Then I discovered it was written in 1963 and, I confess, I almost put it back. This isn’t to say I don’t enjoy novels written 50 years ago, but it crossed my mind that it could be very dated.
Then I saw a quote from Donna Tartt, who wrote one of my favourite books ever – deliciously dark The Secret History. That sealed it for me.
The basic plot of Let’s Kill Uncle is about a young boy and heir to a $10m fortune, Barnaby Gaunt, who ends up on an isolated Canadian island one summer, and decides to murder his uncle, with the help of new friend Christie, before his uncle can get to him first.
I needn’t have worried about it being dated.
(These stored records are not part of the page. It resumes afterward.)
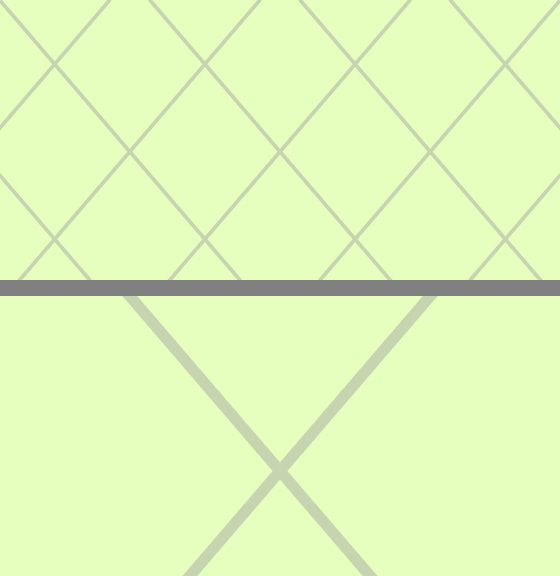
Top: the whole. Bottom: its middle third, enlarged.
Give the GLSL for this pattern, as a Shadertoy shader.

```glsl
// Lengths are in canvas heights
const vec3 GROUND = vec3(0.906, 1.0, 0.747);
const vec3 LINE = vec3(0.78, 0.83, 0.69);
const vec2 PITCH = vec2(0.5365, 0.625);    // diamond width and height
const vec2 CROSSING = vec2(0.0, -0.0417);  // offset from canvas centre
const float HALF_WIDTH = 0.0067;
const float TOP_END = 0.540;               // line ends, above the crossing

// Distance to a family of parallel falling lines with round upper ends
float diagonalLines(vec2 p) {
    float diagonal = length(PITCH);
    float phase = p.x / PITCH.x + p.y / PITCH.y;
    float across = (fract(phase + 0.5) - 0.5) * PITCH.x * PITCH.y / diagonal;
    float beyondEnd = ((p.y - TOP_END) * diagonal - across * PITCH.x) / PITCH.y;
    return length(vec2(across, max(beyondEnd, 0.0)));
}

void mainImage(out vec4 fragColor, in vec2 fragCoord) {
    vec2 p = (fragCoord - 0.5 * iResolution.xy) / iResolution.y - CROSSING;
    float pixel = 1.0 / iResolution.y;

    // Mirrored families form the lattice
    float dist = min(diagonalLines(p), diagonalLines(vec2(-p.x, p.y)));
    float coverage = clamp((HALF_WIDTH - dist) / pixel + 0.5, 0.0, 1.0);

    fragColor = vec4(mix(GROUND, LINE, coverage), 1.0);
}
```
Yes, it’s set not long after the end of WW2, but that adds to the atmosphere and the plot – the local Mountie, Albert Coulter is a former war-hero – because with the development of the technology, it’s inconceivable that the island’s isolation would work in 2010.
In fact, the clever part of Let’s Kill Uncle is the way that the island itself is like a step back in time. There’s no-one else young living on the island and most of the inhabitants have spent their entire life there, lending the whole book a kind of dream-like existence.
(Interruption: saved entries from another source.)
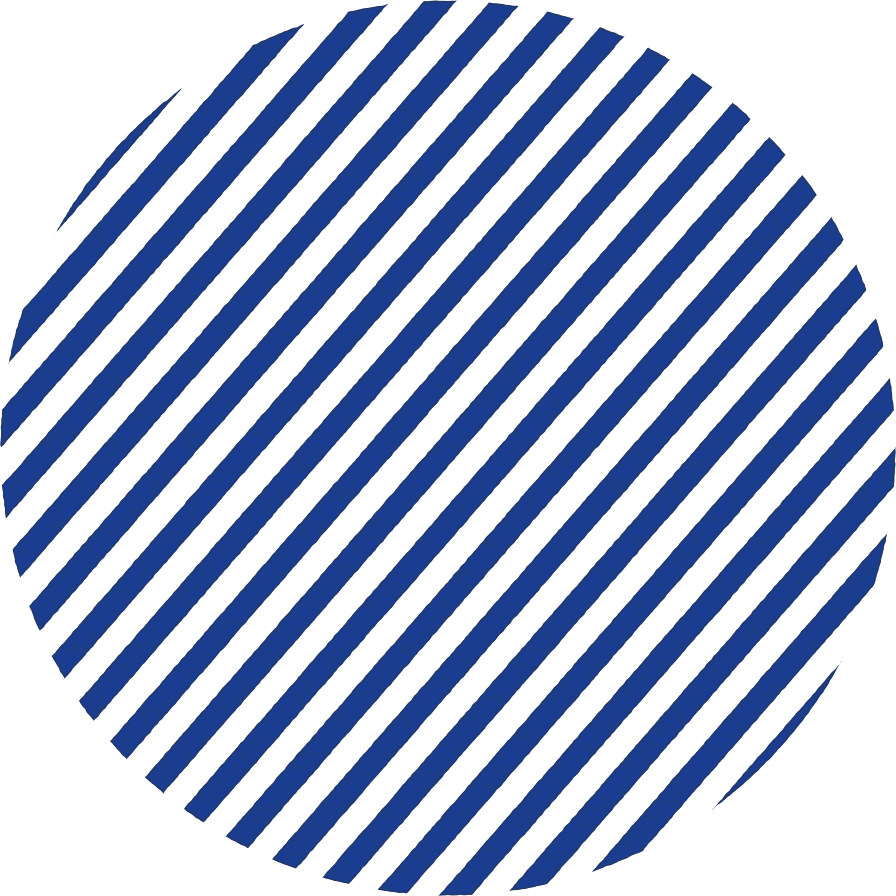
Give the GLSL for this pattern, as a WebGL 2 fragment shader.

```glsl
#version 300 es
precision highp float;
// Blue diagonal stripes clipped to a white-backed disc that fills the canvas.
// Stripes are a folded distance along one slanted axis, cut by a circle;
// noise gives the ink a faint mottle and its darker rim slightly rough edges.

uniform vec2 u_resolution;
out vec4 outColor;

float hash(vec2 p) {
    return fract(sin(dot(p, vec2(127.1, 311.7))) * 43758.5453);
}

float valueNoise(vec2 p) {
    vec2 cell = floor(p), f = fract(p);
    f = f * f * (3.0 - 2.0 * f);
    float low = mix(hash(cell), hash(cell + vec2(1.0, 0.0)), f.x);
    float high = mix(hash(cell + vec2(0.0, 1.0)), hash(cell + vec2(1.0)), f.x);
    return mix(low, high, f.y);
}

// Signed distance to the nearest stripe, with one stripe through the centre
float stripeDistance(vec2 p) {
    const float period = 0.0557;
    float across = dot(p, vec2(0.754, -0.657));
    across -= period * floor(across / period + 0.5);
    return abs(across) - 0.0136;
}

void main() {
    float side = min(u_resolution.x, u_resolution.y);
    vec2 p = (gl_FragCoord.xy - 0.5 * u_resolution) / side;
    float pixel = 1.0 / side;

    // Stripes cut by the disc, with a slight edge wobble
    float d = max(stripeDistance(p), length(p) - 0.4993);
    d += 0.0010 * (valueNoise(p * 220.0 + 300.0) - 0.5);

    // Ink: two close blues and a thin dark rim
    float mottle = smoothstep(0.45, 0.7, valueNoise(p * 190.0 + 100.0));
    vec3 ink = mix(vec3(0.10, 0.24, 0.57), vec3(0.11, 0.24, 0.54), mottle);
    float rim = smoothstep(-0.0026, -0.0010, d);
    ink = mix(ink, vec3(0.13, 0.22, 0.42), rim);

    float coverage = 1.0 - smoothstep(-0.6 * pixel, 0.6 * pixel, d);
    outColor = vec4(mix(vec3(1.0), ink, coverage), 1.0);
}
```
Add to the mix, a philosophizing one-eared cougar, an assorted cast of quirky locals who all have their own sad tale to tell, the almost comic-book villain in the shape of the eponymous ‘Uncle’, plus the beautifully sketched 10-year-olds Barnaby and Christie, and you have a book that keeps you gripped from the outset.
This is no page-turner in the mould of Lee Child or Patricia Cornwell. There are no tales of derring-do, grisly murders to unearth, or staccato, machine-gun-fire prose. Instead, Let’s Kill Uncle relies on good old-fashioned story-telling, with well-written characters, a beautiful turn of phrase and a plot that guarantees you want to keep reading.
It’s astonishing that Rohan O’Grady is not better-known. A quick search leads me to discover that it is the pen-name for a Canadian novelist called June Skinner, who was ‘rediscovered’ in 2009, following a journalist’s attempts to discover what became of the author of Let’s Kill Uncle.
Although they are worlds apart, if you love The Secret History, then Let’s Kill Uncle should appeal to you.